Building a collaborative startup community is not easy; there is no specific rule you can set. It is a community ideology, mindset, and shared dreams between all of its players. But where do you start? What is important? Here are three important things you should keep in mind.
Build a Shared Purpose
Communities must be innovation platforms; players seek a basis for trust and organizational cohesion. The sociologist Max Weber famously outlined four basis for social relations, which can be roughly summarized as tradition, self-interest, affection and shared purpose.
This shared goal is not an expression about what we create individually, but about the overall value we can orchestrate through collaboration with our broader ecosystem, which we’ll always be able to count on, because of its flexibility and fertility for growth and innovation.
The process of achieving a purpose is rarely simple and straightforward; startup communities must move through several distinct phases.
They should engage all the players and allows them to meet regularly to share ideas and discover common ground. They should also create contexts in which people can begin to imagine, and act, from a new sense of possibility to find new and better ways to work together.
You can start with analyzing the situation and determining the key issues involved. It moves on to a definition of the fundamental mission or desired outcome. Everyone then articulates a common vision and works out a plan and a timetable for meeting their goals. In most cases, the process concludes with an assessment of the outcomes and a review of lessons learned.
Some ideas to foster collaboration:
Developed by the Founder Institute, the canvas seeks to provide the local entrepreneurs a clear list of resources for every stage of their startup journey. Also, the canvas can be a shared understanding of what the ecosystem actually is, and allows everyone to have a good perspective for both community builders and startups on the local ecosystem to exploit existing chances and at the same time identify missing links.
Startup Week is a celebration of entrepreneurial events in cities over five days where participants can choose the events they’d like to attend that are held at various venues across a town. By having more organizations and communities participating, you can have the ability to link people, ideas, and resources that wouldn’t normally bump into one another, and help creating a unique density around your community’s unique entrepreneurial identity.
Create a Culture of Collaboration
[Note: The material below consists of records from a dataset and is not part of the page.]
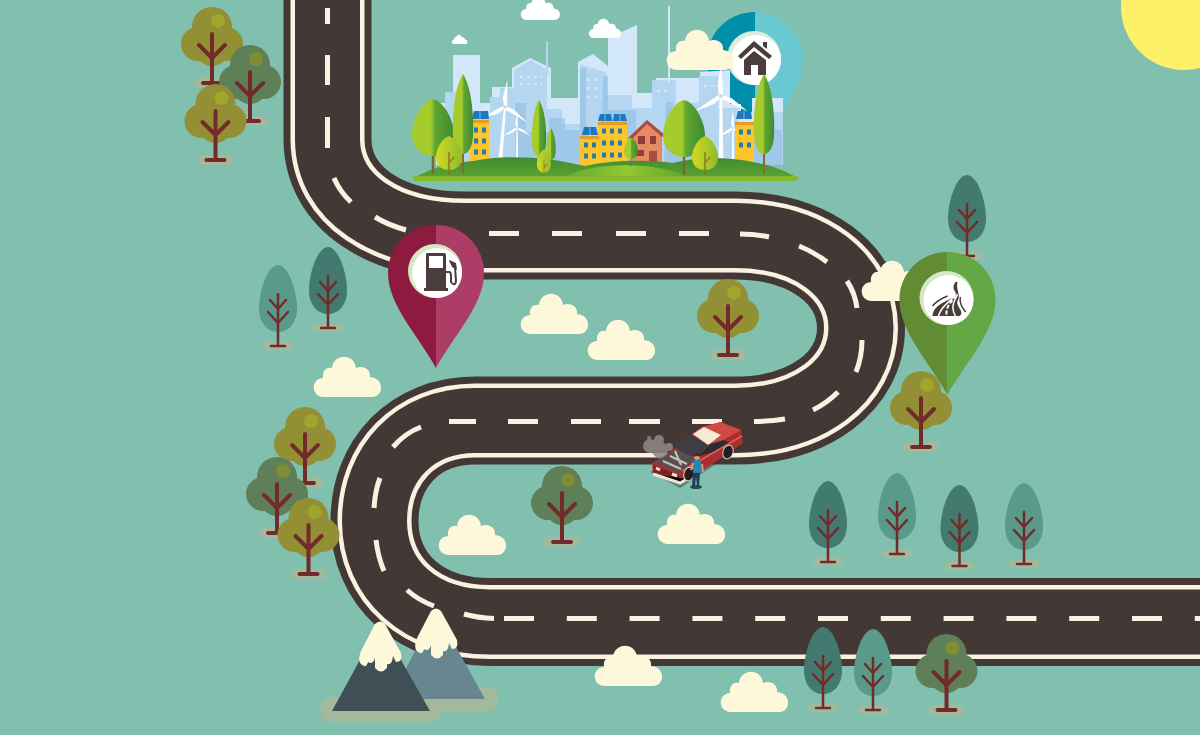
<!DOCTYPE html>
<html lang="en">
<head>
<meta charset="utf-8">
<title>Winding road map</title>
<style>
:root{--land:#81bfae;--asphalt:#443836;--cream:#fdf8da;--line:#faf1e0;--bark:#732a2a;--olive:#938f34;--moss:#5e7f58;--pine:#437a6f;--mint:#5a9a8b;--sky:#b4d6f0;--sky-pale:#d2e8fa;--sky-deep:#8fbce0;--icon:#4a3d3b;--shade:#a3b99c;--leaf:var(--olive);--glow:#a0a52c}
html,body{margin:0;height:100%;overflow:hidden;background:var(--land)}
svg{display:block;width:1200px;height:735px}
.road path{fill:none}
.shoulder{stroke:var(--asphalt);stroke-width:88}
.edge{stroke:var(--line);stroke-width:74}
.lane{stroke:var(--asphalt);stroke-width:65}
.road .dashes{stroke:var(--line);stroke-width:5}
.trunk{fill:none;stroke:var(--bark);stroke-linecap:round;stroke-linejoin:round}
.leaf{fill:var(--leaf)}
.moss{--leaf:var(--moss);--glow:#7f8e36}
.pine{--leaf:var(--pine)}
.mint{--leaf:var(--mint)}
.cloud{fill:var(--cream)}
.white{fill:#fff}
.icon{fill:var(--icon)}
</style>
</head>
<body>
<svg viewBox="0 0 1200 735" role="img" aria-label="Winding road with map pins leading from a broken-down car to a green city">
<defs>
<path id="route" d="M327.500 -10V140C328 198 385 235.500 465 235.500H735C810 235.500 861 275 861 328C861 381 810 420.500 735 420.500H475C415 420.500 374.500 463 374.500 521C374.500 580 420 622 490 622H1210"/>
<g id="round-tree">
<rect x="-18" y="-5" width="36" height="10" rx="5" fill="#a3b99c"/>
<g class="leaf"><circle cy="-56" r="20"/><circle cx="-14" cy="-39" r="17"/><circle cx="14" cy="-39" r="17"/><circle cy="-34" r="17"/></g>
<circle cx="6" cy="-62" r="7" fill="var(--glow)"/>
<path class="trunk" stroke-width="4" d="M0 0V-49M-9 0H9M0 -25L-13 -38M0 -25L13 -38"/>
</g>
<g id="cone-tree">
<rect x="-15" y="-4" width="30" height="8" rx="4" fill="#a3b99c"/>
<path class="leaf" d="M0 -81C12 -80 19 -52 19 -38C19 -21 9 -14 0 -14S-19 -21 -19 -38C-19 -52 -12 -80 0 -81Z"/>
<path class="trunk" stroke-width="2.500" d="M0 0V-52M-7 0H7M0 -23L-10 -34M0 -23L10 -34M0 -37L-8 -46M0 -37L8 -46"/>
</g>
<path id="cloud" d="M10 0C-3 0 -4 -18 9 -19C8 -27 13 -30 18 -29C19 -43 40 -45 42 -29C50 -32 57 -27 56 -20C71 -19 70 0 58 0Z"/>
<path id="pin-left" d="M0 -48C-27 -48 -48 -27 -48 0C-48 32 -18 62 0 95Z"/>
<path id="pin-right" d="M0 -48C27 -48 48 -27 48 0C48 32 18 62 0 95Z"/>
<g id="turbine">
<path class="white" d="M-1 0H1L2 54H-2Z"/>
<g id="blades" class="white"><path id="blade" d="M-1 0L-3 -9L0 -27L2 0Z"/><use href="#blade" transform="rotate(120)"/><use href="#blade" transform="rotate(240)"/></g>
<circle r="2" fill="#cfdfe8"/>
</g>
<linearGradient id="foliage"><stop offset=".45" stop-color="#a5cc2c"/><stop offset=".55" stop-color="#5fa62f"/><stop offset="1" stop-color="#3d8a32"/></linearGradient>
<linearGradient id="lime"><stop offset="0" stop-color="#d3da22"/><stop offset="1" stop-color="#8fbb2a"/></linearGradient>
<linearGradient id="hill" x2="0" y2="1"><stop offset="0" stop-color="#3f8b33"/><stop offset="1" stop-color="#5da331"/></linearGradient>
<linearGradient id="meadow"><stop offset="0" stop-color="#62a82d"/><stop offset=".5" stop-color="#93c832"/><stop offset="1" stop-color="#5ea22d"/></linearGradient>
<g id="tall-tree"><path d="M0 0V-50" stroke="#8a6a2a" stroke-width="2"/><path fill="url(#foliage)" d="M0 -100C8 -88 11 -60 10 -38C9 -24 4 -20 0 -20S-9 -24 -10 -38C-11 -60 -8 -88 0 -100Z"/></g>
<g id="broad-tree"><path d="M0 0V-40" stroke="#7a6a28" stroke-width="2.500"/><path fill="url(#foliage)" d="M0 -75C12 -72 21 -52 21 -40C21 -25 10 -18 0 -18S-21 -25 -21 -40C-21 -52 -12 -72 0 -75Z"/></g>
<g id="bush"><path fill="url(#lime)" d="M0 -36C8 -33 13 -22 13 -15C13 -6 7 -2 0 -2S-13 -6 -13 -15C-13 -22 -8 -33 0 -36Z"/><path d="M0 3V-20M0 -9L5 -15" fill="none" stroke="#8a7a25" stroke-width="1.500"/></g>
</defs>

<rect width="1200" height="735" fill="var(--land)"/>
<circle id="sun" cx="1184" cy="7" r="63" fill="#fff06a"/>

<g class="road">
<use href="#route" class="shoulder" fill="none"/>
<use href="#route" class="edge" fill="none"/>
<use href="#route" class="lane" fill="none"/>
<path class="dashes" d="M327.500 8V24M327.500 55V85M327.500 117V148M334 178Q340 192 351 202M375 217Q388 225 406 230M489 233.500H519M552 233.500H582M616 233.500H646M679 233.500H709M740 234Q756 234 769 237M799 246Q814 252 827 262M847 281Q855 293 857 308M862 340Q862 357 856 372M838 392Q827 403 813 410M785 419Q770 421.500 754 421.500M722 421.500H692M660 421.500H629M601 421.500H571M538 421.500H508M476 421.500H449M421 427Q405 433 393 447M380 478Q375 491 374 508M376 540Q378 557 384 571M407 590Q418 600 434 606M464 614Q478 618 494 618.500"/>
<path class="dashes" stroke-dasharray="30 32.800" d="M504 618.500H1200"/>
</g>

<g id="home-pin" transform="translate(755 60)">
<use href="#pin-left" fill="#008faa"/><use href="#pin-right" fill="#6ac8d0"/>
<circle cx="-1" cy="-2" r="27" fill="#d9edda"/><circle cx="1" r="25" class="white"/>
<path class="icon" d="M-17 -4L-1 -19L17 -4L14 -1L-1 -13L-14 -1ZM8 -18H12V-11L8 -14ZM-11 0L-1 -9L11 0V15H3V5H-4V15H-11Z"/>
</g>

<g id="city">
<g id="skyline">
<path fill="var(--sky-pale)" d="M436 165V103H453V55H480V103H492V87H512V68L530 58L551 68V98H578V62L593 54L608 66V38L637 25V93H656V78H700V72L730 70V104H741V112H752V98H783V165Z"/>
<path fill="var(--sky)" d="M445 165V92H468V113H490V97H500V88H514V70L531 60L547 70V109H562V124H580V64L607 73V95H632V108H652V80H676V103H699V76H718V108H738V122H769V112H783V165Z"/>
<path fill="var(--sky-deep)" opacity=".55" d="M515 165V103H526V132H549V118H565V130H580V68H586V165ZM603 76H608V110H636V165H601ZM666 102H673V132H696V165H664ZM753 130H782V165H753Z"/>
<path stroke="var(--sky-pale)" stroke-width="2" d="M669 6V82"/><path stroke="var(--sky)" stroke-width="2" d="M547 41V75"/>
<path stroke="var(--sky-pale)" stroke-width="2" stroke-dasharray="3 4" d="M520 77H542M520 84H542M587 80H602M587 88H602M587 97H602M657 91H671M704 86H714"/>
</g>
<use href="#turbine" transform="translate(505 107) rotate(5)"/>
<use href="#turbine" transform="translate(517 128) scale(.6)"/>
<use href="#turbine" transform="translate(721 96) scale(1.150)"/>
<use href="#turbine" transform="translate(733 128) scale(.65)"/>

<g id="houses">
<g fill="#fbc52d"><path d="M470 120H489V165H470ZM580 136H599V166H580ZM598 122H627V166H598ZM735 122H754V164H735Z"/></g>
<g fill="#e79a24"><path d="M470 120H489V123H470ZM580 136H599V139H580ZM598 122H627V125H598ZM735 122H754V125H735Z"/></g>
<path fill="#1c79bd" d="M474 111H488L489 119H472ZM584 127H596L598 135H582ZM600 114H611L612 121H598ZM614 114H625L627 121H613ZM738 111H751L752 119H736Z"/>
<path stroke="#74c0ea" d="M480 111V119M590 127V135M605 114V121M620 114V121M744 111V119" stroke-width="1"/>
<path stroke="#2b79a8" stroke-width="5" stroke-dasharray="4 4" d="M474 130H487M474 141H487M474 152H487M584 145H597M584 156H597M602 131H624M602 143H624M602 155H624M739 132H752M739 145H752"/>
<path fill="#e78a62" d="M632 137L647 122L662 135V162H632Z"/>
<path fill="#a64c40" d="M628 138L647 120L665 135L662 137L647 124L631 140ZM649 151H657V162H649Z"/>
<path fill="#8e3f3c" d="M638 136H645V144H638ZM650 136H656V144H650ZM637 150H644V156H637Z"/>
</g>
<path fill="url(#hill)" d="M414 178C428 170 444 164 473 161C507 154 548 157 585 166C615 159 651 160 673 163C705 154 764 157 797 178Z"/>
<path fill="url(#meadow)" d="M563 178C589 161 661 161 690 178Z"/>
<path fill="#83ba2b" d="M413 176H798V179Q797 181 794 181H417Q413 181 413 176Z"/>
<use href="#broad-tree" x="433" y="174"/>
<use href="#tall-tree" x="463" y="174"/>
<use href="#bush" x="449" y="172"/>
<use href="#tall-tree" transform="translate(539 170) scale(.7)"/>
<use href="#tall-tree" transform="translate(551 168) scale(.45 .4)"/>
<use href="#bush" transform="translate(544 174) scale(.55 .68)"/>
<use href="#broad-tree" transform="translate(631 166) scale(.33 .38)"/>
<use href="#broad-tree" x="684" y="175"/>
<use href="#bush" x="705" y="172"/>
<use href="#tall-tree" x="764" y="174"/>
</g>

<g id="woods">
<use href="#round-tree" x="212" y="83"/>
<use href="#round-tree" class="moss" x="250" y="121"/>
<use href="#round-tree" x="215.500" y="160"/>
<use href="#round-tree" x="728" y="355"/>
<use href="#round-tree" x="921" y="447"/>
<use href="#round-tree" x="305" y="483"/>
<use href="#round-tree" class="moss" x="277" y="533"/>
<use href="#round-tree" x="308.500" y="574"/>
<use href="#round-tree" class="moss" x="562" y="542"/>
<use href="#round-tree" class="moss" x="946.500" y="710"/>
<use href="#cone-tree" class="mint" x="278" y="346"/>
<use href="#cone-tree" class="pine" x="328" y="328"/>
<use href="#cone-tree" class="pine" x="967" y="256"/>
<use href="#cone-tree" class="pine" x="828" y="562"/>
<use href="#cone-tree" class="mint" x="897" y="554"/>
<use href="#cone-tree" class="pine" x="959.500" y="566"/>
<use href="#cone-tree" class="mint" x="1024" y="564"/>
<use href="#cone-tree" class="pine" x="823" y="708"/>
<use href="#cone-tree" class="mint" x="873" y="710"/>
</g>

<g class="cloud">
<use href="#cloud" x="314" y="397"/><use href="#cloud" x="521" y="334"/><use href="#cloud" x="588" y="360"/><use href="#cloud" x="439" y="555"/><use href="#cloud" x="658" y="544"/><use href="#cloud" x="595" y="686"/><use href="#cloud" x="721" y="712"/><use href="#cloud" x="667" y="70"/><use href="#cloud" x="862" y="301"/>
</g>
<g class="white">
<use href="#cloud" transform="translate(521 20) scale(.58)"/><use href="#cloud" transform="translate(589 38) scale(.48)"/><use href="#cloud" transform="translate(452 44) scale(.23)"/>
</g>

<g id="mountains">
<rect x="376" y="687" width="122" height="25" rx="12" fill="var(--shade)"/>
<rect x="320" y="697" width="122" height="25" rx="12" fill="var(--shade)"/>
<path fill="#688690" d="M436 611L485 699H390Z"/>
<path id="snow" class="cloud" d="M431 611Q436 606 441 611L457 640Q459 649 452 649L449 643Q448 653 443 651V655Q437 662 431 655V645Q429 652 424 649Q422 657 416 650Q414 645 417 638Z"/>
<path fill="#404f55" d="M380 623L430 711H332Z"/>
<use href="#snow" transform="translate(-56 13)"/>
</g>

<g id="fuel-pin" transform="translate(436 273)">
<use href="#pin-left" fill="#8e1a40"/><use href="#pin-right" fill="#ad3c66"/>
<circle cx="-1" cy="-2" r="27" fill="#d6e8c2"/><circle cx="1" r="25" class="white"/>
<path class="icon" d="M-9 -20H8Q10 -20 10 -18V15H12V18H-12V15H-10V-18Q-10 -20 -9 -20Z"/>
<rect x="-7" y="-17" width="14" height="12" class="white"/>
<path fill="none" stroke="var(--icon)" stroke-width="2" d="M10 -1H13Q15 -1 15 3V9Q19 14 20 8L19 -6L14 -12"/>
<path class="icon" d="M13 -13L20 -10L21 -3L16 -6Z"/>
</g>

<g id="road-pin" transform="translate(947.500 300)">
<use href="#pin-left" fill="#628c33"/><use href="#pin-right" fill="#64a845"/>
<circle cx="-1" cy="-2" r="27" fill="#d6e8c2"/><circle cx="1" r="25" class="white"/>
<path class="icon" d="M8 -18C2 -10 12 -8 6 -3C-2 2 -14 5 -15 16H12C18 12 8 6 10 1C14 -6 8 -9 10 -18Z"/>
<path fill="none" stroke="#fff" stroke-width="1.500" d="M7 -8C11 -2 -6 3 -9 16M10 -6C8 0 2 5 8 16"/>
<path fill="none" stroke="#fff" stroke-width="2" stroke-dasharray="4 2" d="M8 -5C5 2 -2 5 -1 16"/>
<path fill="none" stroke="var(--icon)" stroke-width="1.500" d="M-15 6Q-10 0 0 -4M13 -3Q11 3 18 12"/>
</g>

<g id="breakdown">
<path fill="#322a2a" opacity=".45" d="M650 472L724 430L746 444L680 488Z"/>
<path fill="#a92f2f" d="M652 463L686 441L703 427L721 422L741 430L743 443L731 452L681 484L653 474Z"/>
<path fill="#cf4a43" d="M684 440L702 427L720 422L741 430L718 443L705 446Z"/>
<path fill="#f5ead3" d="M693 434L704 427L721 435L708 445Z"/>
<path fill="#403d42" d="M675 445L691 434L708 445L698 457L680 454Z"/>
<path fill="#2c2b31" d="M699 456L710 444L724 440L730 443L714 452Z"/>
<path fill="#55504f" d="M655 462L677 449L696 459L679 473Z"/>
<path fill="none" stroke="#c9c1b5" stroke-width="2" d="M663 461L681 469M670 456L687 464M675 451L681 465"/>
<path fill="#7c2225" d="M654 465L679 475V484L653 474Z"/>
<path stroke="#eee4d4" stroke-width="3" d="M653 474L680 483L687 479M656 468L660 470M672 474L677 476"/>
<path fill="none" stroke="#d96455" stroke-width="1.500" d="M682 471L742 436"/>
<g fill="#211f23" stroke="#d8d2cb" stroke-width="1"><ellipse cx="689" cy="474" rx="5" ry="7" transform="rotate(18 689 474)"/><ellipse cx="728" cy="452" rx="5" ry="7" transform="rotate(18 728 452)"/></g>
<g fill="#8f8786" opacity=".88"><circle cx="650" cy="446" r="7"/><circle cx="659" cy="440" r="5"/><circle cx="660" cy="450" r="8"/><circle cx="669" cy="447" r="4"/><circle cx="649" cy="438" r="2"/></g>
<g id="driver"><ellipse cx="696" cy="487" rx="6" ry="2" fill="#284a51"/><path fill="#213c59" d="M693 472H700L699 486H697L696 476L695 487H692Z"/><path fill="#2b83b1" d="M693 461Q697 458 701 461L702 473H693Z"/><path fill="none" stroke="#d49a79" stroke-width="2" d="M693 463L691 470M702 464L703 472"/><circle cx="697" cy="457" r="3" fill="#d49a79"/><path fill="#4b2b25" d="M694 457Q694 452 698 453Q701 453 700 457Q697 455 694 457Z"/></g>
</g>
</svg>
</body>
</html>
The hardest challenge for any startup community that wants to turn into an open, and collaborated network, is to develop and grow the culture of collaboration. To make this work, startup communities must be inclusive. This means being genuinely open to everyone who wants to engage in the community irrespective of who they are or where they originate from. This also means believing in collaboration as a fundamental part of building the ecosystem to guide the community towards that collective fulfillment for continued growth, which in turn will enable the essential collaboration endeavor.
The first place to start with is your organization/community. Try to think in ‘win-win’ terms rather than seeing interests in conflict with other players, devote many of your resources to attain full collaboration, and relentlessly communicate the need to make enhanced collaboration a success. By doing so, you set an example through your behavior in the way you collaborate to direct the community toward more collaboration.
Empower Entrepreneurs Leadership
Collaborative communities cannot get off the ground without a core group of entrepreneur leaders who foster the collaboration, establish the vision and community values, and attract more people to the ecosystem. That does not mean top-down authority structures, titles or specific roles, it’s more like evolving with a group that provides the social capital and infrastructure that other participants can build on.
Since the leaders are entrepreneurs, they can identify the problem and conduct continuous evaluation of the community.
Having the entrepreneurs lead is essential to building a sustainable startup community. In every startup ecosystem, lots of different organizations and individuals get involved and play a significant role, include governments, investors, mentors, universities, big business, etc. Although their involvements are essential, they can’t be the leaders of their local startup community. They must be feeders.
In his book, Startup Communities: Building an Entrepreneurial Ecosystem in Your City, author Brad Feld pointed out what it takes to create a community of entrepreneurs in any city.
“Leaders of startup communities have to be entrepreneurs. Everyone else is a feeder into the startup community. Both leaders and feeders are important, but their roles are different.”
To more empower and connect their cities to the wider world, entrepreneurs leaders develop contacts not only in their local hubs but also beyond them. By taking action, they provide authority for others to become leaders.
This was originally published here.